Your task is to give the records again exactly. Leave each picture out.

---- Data for review

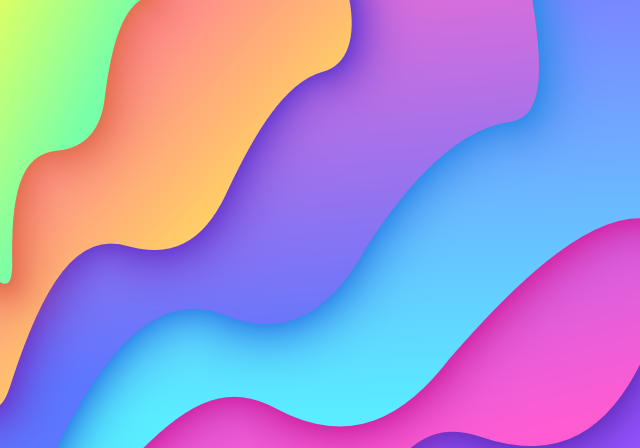
A WebGL 2 fragment shader for this background:

```glsl
#version 300 es
precision highp float;
// Stacked paper-like waves sweeping diagonally, each casting a soft tinted shadow.
// Every wave border is a chain of cubic curves turned into a signed distance;
// layers are painted from the lower right to the upper left with linear gradients.

uniform vec2 u_resolution;
out vec4 outColor;

const vec2 CANVAS = vec2(7.68, 5.38);
const int STEPS = 16;

// A border in progress: pen position, squared distance, and side (+1 is upper left).
struct Edge { vec2 pen; float dist2; float side; };

// The border is taken to continue straight up from its first point.
Edge startEdge(vec2 p, vec2 start) {
    return Edge(start, 1000.0, p.y < start.y ? 1.0 : -1.0);
}

vec2 cubic(vec2 a, vec2 b, vec2 c, vec2 d, float t) {
    float s = 1.0 - t;
    return s * s * s * a + 3.0 * s * s * t * b + 3.0 * s * t * t * c + t * t * t * d;
}

// Extends a border by one cubic, flipping the side at each crossing to the right of p.
Edge curveTo(Edge e, vec2 p, vec2 b, vec2 c, vec2 d) {
    vec2 from = e.pen;
    for (int i = 1; i <= STEPS; i++) {
        vec2 to = cubic(e.pen, b, c, d, float(i) / float(STEPS));
        vec2 along = to - from;
        vec2 rel = p - from;
        vec2 gap = rel - along * clamp(dot(rel, along) / dot(along, along), 0.0, 1.0);
        e.dist2 = min(e.dist2, dot(gap, gap));
        if ((from.y > p.y) != (to.y > p.y)) {
            float crossX = from.x + along.x * rel.y / along.y;
            if (crossX > p.x) e.side = -e.side;
        }
        from = to;
    }
    e.pen = d;
    return e;
}

// Linear gradient starting at origin; slope holds the change per canvas unit.
vec3 gradient(vec2 p, vec2 origin, vec2 slope, vec3 first, vec3 last) {
    return mix(first, last, clamp(dot(p - origin, slope), 0.0, 1.0));
}

// Lays a sheet over the colour below, with its shadow falling outside the border.
vec3 cover(vec3 below, Edge e, vec3 sheet, vec3 shadow, float pixel) {
    float d = e.side * sqrt(e.dist2);
    float away = max(-d, 0.0);
    float shade = exp(-away / 0.35 - away * away / 0.36);
    return mix(mix(below, shadow, shade), sheet, clamp(d / pixel + 0.5, 0.0, 1.0));
}

void main() {
    // Measured from the upper left corner.
    vec2 uv = gl_FragCoord.xy / u_resolution;
    vec2 p = vec2(uv.x, 1.0 - uv.y) * CANVAS;
    float pixel = CANVAS.y / u_resolution.y;
    vec3 color = vec3(0.58, 0.33, 1.0);

    // Pink wave
    Edge e = startEdge(p, vec2(7.70, 4.34));
    e = curveTo(e, p, vec2(7.30, 5.15), vec2(6.72, 5.58), vec2(5.75, 5.24));
    e = curveTo(e, p, vec2(5.40, 5.13), vec2(5.15, 5.18), vec2(4.88, 5.42));
    vec3 pink = gradient(p, vec2(6.5, 3.0), vec2(0.12, 0.45),
                         vec3(0.82, 0.38, 0.88), vec3(1.0, 0.36, 0.82));
    color = cover(color, e, pink, vec3(0.42, 0.20, 0.78), pixel);

    // Blue wave
    e = startEdge(p, vec2(7.70, 2.62));
    e = curveTo(e, p, vec2(6.98, 2.60), vec2(6.10, 3.50), vec2(5.40, 4.30));
    e = curveTo(e, p, vec2(4.85, 5.02), vec2(4.20, 5.38), vec2(3.32, 4.91));
    e = curveTo(e, p, vec2(2.75, 4.60), vec2(2.30, 4.80), vec2(1.70, 5.40));
    vec3 blue = gradient(p, vec2(0.0), vec2(0.0, 0.2),
                         vec3(0.48, 0.53, 1.0), vec3(0.35, 0.93, 1.0));
    color = cover(color, e, blue, vec3(0.83, 0.16, 0.66), pixel);

    // Purple wave
    e = startEdge(p, vec2(6.385, -0.02));
    e = curveTo(e, p, vec2(6.56, 1.05), vec2(6.45, 1.40), vec2(6.14, 1.46));
    e = curveTo(e, p, vec2(5.50, 1.54), vec2(4.90, 2.18), vec2(4.39, 2.98));
    e = curveTo(e, p, vec2(4.04, 3.62), vec2(3.50, 4.13), vec2(2.68, 3.78));
    e = curveTo(e, p, vec2(1.90, 3.48), vec2(1.28, 4.16), vec2(0.65, 5.42));
    vec3 purple = gradient(p, vec2(5.0, 0.0), vec2(0.02, 0.235),
                           vec3(0.84, 0.43, 0.86), vec3(0.36, 0.47, 1.0));
    color = cover(color, e, purple, vec3(0.20, 0.55, 0.92), pixel);

    // Orange wave
    e = startEdge(p, vec2(4.19, -0.02));
    e = curveTo(e, p, vec2(4.28, 0.45), vec2(4.17, 0.78), vec2(3.88, 0.86));
    e = curveTo(e, p, vec2(3.42, 0.98), vec2(3.06, 1.60), vec2(2.75, 2.25));
    e = curveTo(e, p, vec2(2.50, 2.82), vec2(2.15, 3.12), vec2(1.55, 2.96));
    e = curveTo(e, p, vec2(0.92, 2.76), vec2(0.52, 3.42), vec2(0.14, 4.58));
    e = curveTo(e, p, vec2(0.08, 4.77), vec2(0.05, 4.83), vec2(-0.05, 4.91));
    vec3 orange = gradient(p, vec2(1.9, 0.1), vec2(0.30, 0.28),
                           vec3(1.0, 0.53, 0.56), vec3(1.0, 0.84, 0.38));
    color = cover(color, e, orange, vec3(0.42, 0.24, 0.82), pixel);

    // Green wave
    e = startEdge(p, vec2(1.72, -0.02));
    e = curveTo(e, p, vec2(1.45, 0.12), vec2(1.33, 0.60), vec2(1.26, 1.15));
    e = curveTo(e, p, vec2(1.22, 1.55), vec2(1.03, 1.78), vec2(0.68, 1.81));
    e = curveTo(e, p, vec2(0.30, 1.85), vec2(0.14, 2.20), vec2(0.145, 3.05));
    e = curveTo(e, p, vec2(0.16, 3.42), vec2(0.10, 3.46), vec2(-0.05, 3.36));
    vec3 green = gradient(p, vec2(0.0), vec2(0.58, 0.28),
                          vec3(0.86, 1.0, 0.40), vec3(0.47, 1.0, 0.66));
    color = cover(color, e, green, vec3(0.90, 0.44, 0.32), pixel);

    outColor = vec4(color, 1.0);
}
```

--------

* Problem solution:
A WebGL 2 fragment shader for this background:

```glsl
#version 300 es
precision highp float;
// Stacked paper-like waves sweeping diagonally, each casting a soft tinted shadow.
// Every wave border is a chain of cubic curves turned into a signed distance;
// layers are painted from the lower right to the upper left with linear gradients.

uniform vec2 u_resolution;
out vec4 outColor;

const vec2 CANVAS = vec2(7.68, 5.38);
const int STEPS = 16;

// A border in progress: pen position, squared distance, and side (+1 is upper left).
struct Edge { vec2 pen; float dist2; float side; };

// The border is taken to continue straight up from its first point.
Edge startEdge(vec2 p, vec2 start) {
    return Edge(start, 1000.0, p.y < start.y ? 1.0 : -1.0);
}

vec2 cubic(vec2 a, vec2 b, vec2 c, vec2 d, float t) {
    float s = 1.0 - t;
    return s * s * s * a + 3.0 * s * s * t * b + 3.0 * s * t * t * c + t * t * t * d;
}

// Extends a border by one cubic, flipping the side at each crossing to the right of p.
Edge curveTo(Edge e, vec2 p, vec2 b, vec2 c, vec2 d) {
    vec2 from = e.pen;
    for (int i = 1; i <= STEPS; i++) {
        vec2 to = cubic(e.pen, b, c, d, float(i) / float(STEPS));
        vec2 along = to - from;
        vec2 rel = p - from;
        vec2 gap = rel - along * clamp(dot(rel, along) / dot(along, along), 0.0, 1.0);
        e.dist2 = min(e.dist2, dot(gap, gap));
        if ((from.y > p.y) != (to.y > p.y)) {
            float crossX = from.x + along.x * rel.y / along.y;
            if (crossX > p.x) e.side = -e.side;
        }
        from = to;
    }
    e.pen = d;
    return e;
}

// Linear gradient starting at origin; slope holds the change per canvas unit.
vec3 gradient(vec2 p, vec2 origin, vec2 slope, vec3 first, vec3 last) {
    return mix(first, last, clamp(dot(p - origin, slope), 0.0, 1.0));
}

// Lays a sheet over the colour below, with its shadow falling outside the border.
vec3 cover(vec3 below, Edge e, vec3 sheet, vec3 shadow, float pixel) {
    float d = e.side * sqrt(e.dist2);
    float away = max(-d, 0.0);
    float shade = exp(-away / 0.35 - away * away / 0.36);
    return mix(mix(below, shadow, shade), sheet, clamp(d / pixel + 0.5, 0.0, 1.0));
}

void main() {
    // Measured from the upper left corner.
    vec2 uv = gl_FragCoord.xy / u_resolution;
    vec2 p = vec2(uv.x, 1.0 - uv.y) * CANVAS;
    float pixel = CANVAS.y / u_resolution.y;
    vec3 color = vec3(0.58, 0.33, 1.0);

    // Pink wave
    Edge e = startEdge(p, vec2(7.70, 4.34));
    e = curveTo(e, p, vec2(7.30, 5.15), vec2(6.72, 5.58), vec2(5.75, 5.24));
    e = curveTo(e, p, vec2(5.40, 5.13), vec2(5.15, 5.18), vec2(4.88, 5.42));
    vec3 pink = gradient(p, vec2(6.5, 3.0), vec2(0.12, 0.45),
                         vec3(0.82, 0.38, 0.88), vec3(1.0, 0.36, 0.82));
    color = cover(color, e, pink, vec3(0.42, 0.20, 0.78), pixel);

    // Blue wave
    e = startEdge(p, vec2(7.70, 2.62));
    e = curveTo(e, p, vec2(6.98, 2.60), vec2(6.10, 3.50), vec2(5.40, 4.30));
    e = curveTo(e, p, vec2(4.85, 5.02), vec2(4.20, 5.38), vec2(3.32, 4.91));
    e = curveTo(e, p, vec2(2.75, 4.60), vec2(2.30, 4.80), vec2(1.70, 5.40));
    vec3 blue = gradient(p, vec2(0.0), vec2(0.0, 0.2),
                         vec3(0.48, 0.53, 1.0), vec3(0.35, 0.93, 1.0));
    color = cover(color, e, blue, vec3(0.83, 0.16, 0.66), pixel);

    // Purple wave
    e = startEdge(p, vec2(6.385, -0.02));
    e = curveTo(e, p, vec2(6.56, 1.05), vec2(6.45, 1.40), vec2(6.14, 1.46));
    e = curveTo(e, p, vec2(5.50, 1.54), vec2(4.90, 2.18), vec2(4.39, 2.98));
    e = curveTo(e, p, vec2(4.04, 3.62), vec2(3.50, 4.13), vec2(2.68, 3.78));
    e = curveTo(e, p, vec2(1.90, 3.48), vec2(1.28, 4.16), vec2(0.65, 5.42));
    vec3 purple = gradient(p, vec2(5.0, 0.0), vec2(0.02, 0.235),
                           vec3(0.84, 0.43, 0.86), vec3(0.36, 0.47, 1.0));
    color = cover(color, e, purple, vec3(0.20, 0.55, 0.92), pixel);

    // Orange wave
    e = startEdge(p, vec2(4.19, -0.02));
    e = curveTo(e, p, vec2(4.28, 0.45), vec2(4.17, 0.78), vec2(3.88, 0.86));
    e = curveTo(e, p, vec2(3.42, 0.98), vec2(3.06, 1.60), vec2(2.75, 2.25));
    e = curveTo(e, p, vec2(2.50, 2.82), vec2(2.15, 3.12), vec2(1.55, 2.96));
    e = curveTo(e, p, vec2(0.92, 2.76), vec2(0.52, 3.42), vec2(0.14, 4.58));
    e = curveTo(e, p, vec2(0.08, 4.77), vec2(0.05, 4.83), vec2(-0.05, 4.91));
    vec3 orange = gradient(p, vec2(1.9, 0.1), vec2(0.30, 0.28),
                           vec3(1.0, 0.53, 0.56), vec3(1.0, 0.84, 0.38));
    color = cover(color, e, orange, vec3(0.42, 0.24, 0.82), pixel);

    // Green wave
    e = startEdge(p, vec2(1.72, -0.02));
    e = curveTo(e, p, vec2(1.45, 0.12), vec2(1.33, 0.60), vec2(1.26, 1.15));
    e = curveTo(e, p, vec2(1.22, 1.55), vec2(1.03, 1.78), vec2(0.68, 1.81));
    e = curveTo(e, p, vec2(0.30, 1.85), vec2(0.14, 2.20), vec2(0.145, 3.05));
    e = curveTo(e, p, vec2(0.16, 3.42), vec2(0.10, 3.46), vec2(-0.05, 3.36));
    vec3 green = gradient(p, vec2(0.0), vec2(0.58, 0.28),
                          vec3(0.86, 1.0, 0.40), vec3(0.47, 1.0, 0.66));
    color = cover(color, e, green, vec3(0.90, 0.44, 0.32), pixel);

    outColor = vec4(color, 1.0);
}
```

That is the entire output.